Use Screen Time with your family
If you’re already have Family Sharing setup, go to your Apple ID in settings then click on Family Sharing. Under Shared Features, tap Screen Time to start the setup assistant. After completing the setup, you will be able to view reports and adjust settings for your students device from your device.
If you are unfamiliar with Family Sharing, you can learn more here as well as find the instructions for setting up Family Sharing.
To use Screen Time with Family Sharing, you need to be the family organizer or parent/guardian in your family group, on iOS 12. Your child must be under age 18, in your family group with their own Apple ID, and on iOS 12.
Screen Time as Conversation Starter
Shared expectations about device usage and online activity is essential to the healthy development of our students. PDS’s Digital Citizenship Compass is our starting point for shared language and expectations. Screen time can be a wonderful starting spot for creating your family’s shared expectations as well as a tool for checking in on how well we are meeting the expectations.
It is worth noting that experts like Anya Kamenetz, author of The Art of Screen Time, promotes the idea that parents and student need to play together, watch together, and discuss their use of digital devices together. Students need to be involved in the creation and maintenance of shared expectations. The younger the student the more say adults should have in those expectations. As students mature (not necessary get older) and demonstrate that they can meet expectations, it is strongly encouraged that we modify and adapt the shared expectations.
Below are several scenarios where we can create the opportunity to develop our shared expectations.
- Invite your student to sit with you and review the setting choices in screen time. Ask them to consider what they think makes sense and why.
- Which apps need limits? Why?
- How much time is enough.. for games… for social media?
- When should we start down time?
- Which apps should we set to always allow? Why?
- When setting app limits, have your student reflect on the reasons why they like to use certain apps and what they hope to get from the app.
- For example, we often hear from students that feel they need time to decompress or relax. Often they prefer to play a game during this down time, but there can be a startling paradox. Certain types of games can leave us agitated, anxious, and stressed. If we fail to exterminate the Zombie horde, are we mad, frustrated, or stuck needing to try again? Having students explore how they feel after they use certain apps can help them better determine which apps support their goals.
- Is all creation good? Often creation apps get a thumbs up because we can caught in the myth that creation is always better than consumption. Invite students to share examples of what they create, what they consume, and how it impacts them.

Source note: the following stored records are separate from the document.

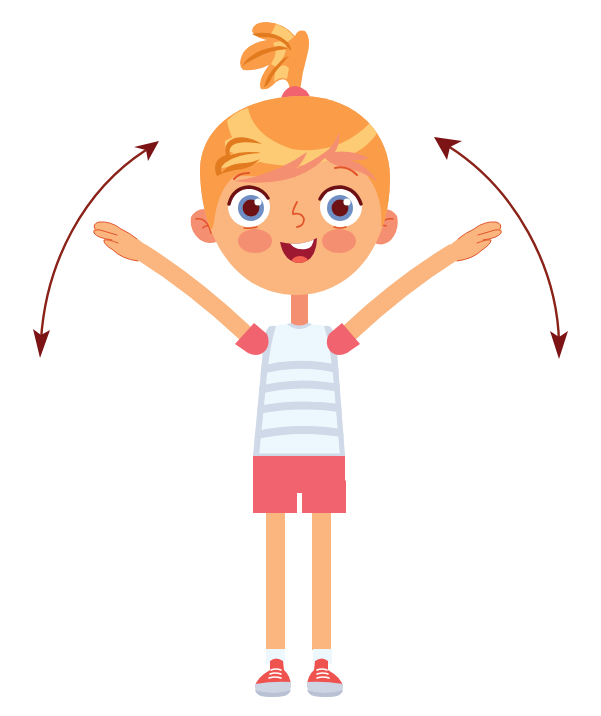
<!DOCTYPE html>
<html lang="en">
<head>
<meta charset="utf-8">
<title>Arm raise exercise</title>
<style>
:root{--skin:#fab67e;--skin-shade:#f58f72;--line:#e2552b;--hair:#fa9c48;--hair-light:#fdcb74;--hair-dark:#e27a1f;--pink:#f1646f;--shirt:#edf8fe;--stripe:#d0d9e8;--shoe:#ee5350;--sole:#cdd4e2;--arrow:#7c1416;--iris:#6f8fc4;--pupil:#6d1114;--white:#fff}
html,body{margin:0;background:var(--white);overflow:hidden}
svg{display:block;width:601px;height:716px}
.skin{fill:var(--skin)}.shade{fill:var(--skin-shade)}.hair{fill:var(--hair)}.light{fill:var(--hair-light)}.dark{fill:var(--hair-dark)}
.pink{fill:var(--pink)}.shirt{fill:var(--shirt)}.stripe{fill:var(--stripe)}.shoe{fill:var(--shoe)}.sole{fill:var(--sole)}.white{fill:var(--white)}
.line{fill:none;stroke:var(--line);stroke-width:1.5;stroke-linecap:round;stroke-linejoin:round}
.lace{fill:none;stroke:var(--white);stroke-width:1.6;stroke-linecap:round}
.bands{fill:none;stroke:var(--stripe);stroke-width:8}
.arc{fill:none;stroke:#8a2218;stroke-width:2.4}
.tip{fill:var(--arrow)}
.lash{fill:none;stroke:var(--pupil);stroke-width:3.4;stroke-linecap:round}
</style>
</head>
<body>
<svg viewBox="0 0 601 716" role="img" aria-label="Girl with raised arms and curved arrows showing the arm movement">
<defs>
<clipPath id="head-shape"><path d="M200 168C202 124 246 96 304 96C358 98 390 134 390 178C390 246 352 295 296 295C238 295 200 240 200 168Z"/></clipPath>
<clipPath id="shirt-shape"><path d="M270 326L289 324Q299 331 309 324L329 326Q336 330 337 352L345 456H253L263 350Q264 330 270 326Z"/></clipPath>
<clipPath id="mouth-shape"><path d="M280 242Q300 247 317 238Q316 262 299 263Q284 262 280 242Z"/></clipPath>
<g id="eye">
<ellipse class="white" rx="21" ry="20"/>
</g>
<g id="iris">
<circle r="13" fill="var(--iris)"/><circle r="8.4" fill="var(--pupil)"/><circle class="white" cx="7" cy="-6" r="3.6"/>
</g>
<g id="shoe">
<path class="shirt" d="M266 649H285V664H266Z"/>
<path class="shoe" d="M270 661Q276 656 283 661L284 670Q291 676 291 687H255Q256 678 270 670Z"/>
<path class="sole" d="M255 684Q273 681 291 682Q292 693 284 696Q272 698 261 696Q254 693 255 684Z"/>
<path fill="#b9c2d4" d="M255 690Q273 696 291 690Q289 695 284 696Q272 698 261 696Q256 694 255 690Z"/>
<path class="lace" d="M271 670Q276 668 281 670M270 674Q275 672 281 674M269 678Q275 676 281 678"/>
</g>
</defs>

<g id="movement-arrows">
<path class="arc" d="M41 340C46 262 84 190 146 150"/>
<path class="tip" d="M159 141L148 161L146 150L134 147Z"/>
<path class="tip" d="M40 358L33 329L41 335L50 330Z"/>
<path class="arc" d="M448 146C516 189 557 268 559 342"/>
<path class="tip" d="M434 137L462 141L450 147L447 160Z"/>
<path class="tip" d="M559 359L550 331L559 337L568 331Z"/>
</g>

<g id="legs">
<path class="skin" d="M266 505H285V650H266ZM312 505H331V650H312Z"/>
<use href="#shoe"/>
<use href="#shoe" transform="matrix(-1 0 0 1 598 0)"/>
</g>

<g id="shorts">
<path class="pink" d="M253 455H345V480L346 481V513H302V493H297V513H253Z"/>
</g>

<g id="neck">
<rect class="shade" x="291" y="285" width="17" height="42"/>
</g>

<g id="shirt">
<g clip-path="url(#shirt-shape)">
<rect class="shirt" x="250" y="320" width="100" height="140"/>
<path class="bands" d="M258 371Q298 359 342 370M256 391Q298 379 344 389M254 411Q298 401 346 409M252 436Q298 425 348 434"/>
<path class="stripe" d="M262 326H276Q270 345 267 375L259 456H252ZM338 326H324Q330 345 333 375L340 456H347Z"/>
<path fill="none" stroke="var(--stripe)" stroke-width="3" d="M252 455H347"/>
</g>
<path class="stripe" d="M287 324L291 323Q299 328 308 323L312 324Q299 334 287 324Z"/>
</g>

<g id="left-arm">
<path class="skin" d="M145 244Q198 277 251 327L240 340Q190 293 136 259Z"/>
<path class="skin" d="M147 246L138 261Q122 259 113 250Q103 244 104 240Q106 238 112 240Q97 238 94 233Q92 230 95 229Q92 224 99 222Q111 221 121 229Q133 235 147 246Z"/>
<path class="line" style="stroke-width:1" d="M138 261Q122 259 113 250Q103 244 104 240Q108 239 118 243M112 240Q97 238 94 233Q93 229 100 230L117 235M95 229Q92 224 99 222Q111 221 121 229Q130 233 137 239"/>
<path class="pink" d="M254 323L267 334Q271 344 265 351Q258 358 248 353L235 344Z"/>
</g>

<g id="right-arm">
<path class="skin" d="M450 244Q395 277 342 327L355 340Q405 293 459 259Z"/>
<path class="skin" d="M449 246L457 261Q473 259 482 250Q491 244 491 240Q489 238 483 240Q498 238 501 233Q503 230 500 229Q503 224 496 222Q484 221 474 229Q462 235 449 246Z"/>
<path class="line" style="stroke-width:1" d="M457 261Q473 259 482 250Q491 244 491 240Q487 239 477 243M483 240Q498 238 501 233Q502 229 495 230L478 235M500 229Q503 224 496 222Q484 221 474 229Q465 233 458 239"/>
<path class="pink" d="M342 323L329 334Q324 344 330 351Q337 358 347 353L360 344Z"/>
</g>

<g id="ponytail">
<path class="hair" d="M290 90Q288 74 276 82Q268 91 261 89Q257 81 269 65Q258 71 243 70Q237 64 243 53Q249 43 267 40Q255 38 252 31Q253 22 267 22Q284 23 295 36Q298 29 305 31Q312 39 307 56Q302 73 300 91Z"/>
<path class="light" d="M276 24Q288 28 294 37L286 43Q278 35 271 34ZM273 43Q281 39 286 45Q287 56 276 67L271 64Q279 52 273 43ZM275 72Q282 61 289 68L287 79Q280 76 274 82Z"/>
<path class="dark" d="M252 34Q272 30 285 40Q291 44 291 51Q282 38 268 37Q258 38 252 34ZM242 66Q251 51 274 47Q282 44 288 49Q270 50 258 57Q249 61 242 66ZM264 87Q267 74 278 64Q284 57 289 56Q277 69 272 77Q269 85 264 87Z"/>
<path class="pink" d="M280 101Q284 86 296 86Q308 88 311 100Z"/>
</g>

<g id="ears">
<path class="shade" d="M214 211Q198 205 191 217Q189 230 199 239Q207 245 216 242ZM374 211Q390 205 397 216Q400 229 391 240Q383 247 374 243Z"/>
<path class="line" d="M196 219Q207 217 211 233M203 228Q206 224 210 227M393 219Q381 217 377 233M386 226Q382 224 379 228"/>
</g>

<g id="head" clip-path="url(#head-shape)">
<rect class="skin" x="195" y="90" width="200" height="210"/>
<path class="hair" d="M195 90H395V205L381 228Q384 194 364 172Q351 159 339 158L334 151Q316 164 300 166Q274 180 236 175Q218 188 214 222Q213 229 210 230L195 200Z"/>
<path class="light" d="M227 121Q236 111 248 108Q254 137 292 149Q338 156 371 122Q376 126 378 132Q360 158 329 160Q300 170 264 163Q233 155 227 121Z"/>
<path class="shade" d="M234 181Q275 175 307 152Q303 163 295 169Q312 162 328 150Q335 143 339 132Q340 144 335 152Q352 150 369 158Q362 161 351 160Q368 166 377 181Q361 170 338 166Q328 162 325 158Q308 175 284 180Q260 185 234 181Z"/>
<path class="light" d="M225 141Q236 134 246 138L270 157Q248 169 232 166L217 169Q222 157 234 153Q224 151 225 141Z"/>
<path class="dark" d="M226 155Q223 142 235 138Q247 135 262 144Q241 140 233 145Q228 149 230 155Q244 150 261 153Q236 154 225 163Q219 168 222 173Q228 163 245 163Q254 162 260 159Q251 169 235 170Q225 172 217 176Q213 168 217 161Q220 157 226 155Z"/>
</g>

<g id="face">
<ellipse class="shade" cx="255" cy="241" rx="17" ry="12"/>
<ellipse class="shade" cx="339" cy="241" rx="17" ry="12"/>
<use href="#eye" x="249" y="207"/>
<use href="#eye" x="341" y="207"/>
<use href="#iris" x="251" y="208"/>
<use href="#iris" x="340" y="208"/>
<path class="lash" d="M229 204Q233 188 249 187Q262 188 268 198M320 199Q326 187 341 187Q356 189 361 204"/>
<path class="line" d="M244 228Q251 229 257 227M334 227Q340 229 346 227"/>
<path class="line" style="stroke-width:2" d="M234 179Q239 173 249 173M335 168Q347 165 357 175"/>
<path class="line" style="stroke-width:1.8" d="M297 202Q292 211 293 214Q302 212 304 219Q304 226 297 227"/>
<g clip-path="url(#mouth-shape)">
<rect x="278" y="236" width="42" height="30" fill="#9d1830"/>
<path class="white" d="M288 240L314 236Q314 248 306 249Q293 251 288 240Z"/>
<ellipse cx="300" cy="263" rx="9" ry="7" fill="#f4604f"/>
</g>
</g>
</svg>
</body>
</html>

- Create a list of the apps on our devices. Rate or rank them.
- Which ones can we live without?
- Which ones are essential? Why?
- Which ones have we stopped using? Why?
- Predict which apps we will use the most this week. Try having both parents and students make predictions for themselves and each other. At the end of the week, check your screen time reports and explore who was more accurate.
- Review our daily schedules. Both parent and student should map out their schedules. Compare and contrast how we spend our time.
- How much time do we need for:
- homework or work at home?
- down time?
- doing things together?
- What does last week’s schedule look like?
- What would I like next week’s schedule to look like?
- How does my devices impact my schedule?
- How much time do we need for:
- Weekly status checks are essential. Use the reports in screen time to reflect on our successes and possible failures.
- Do we need to change any settings?
- Which apps limits need to be lowered? raised? why?
- Is down time working for you? why or why not?
- Has downtime changed the way you use your devices?
- Has downtime changed they way you get homework done?
- Reflect on sleep, overall emotional state, and general well being. Was this a good week or bad week? What role did my devices play in how my week went?
Providence Day School is committed to the success and well being of our students. Please reach out to let us know if you need any assistance with screen time settings or if you would like to discuss how we can help our students succeed in a digital world.
Contact: Matt Scully, Director of Digital Integration & Innovation, email@example.com or 704-887-7035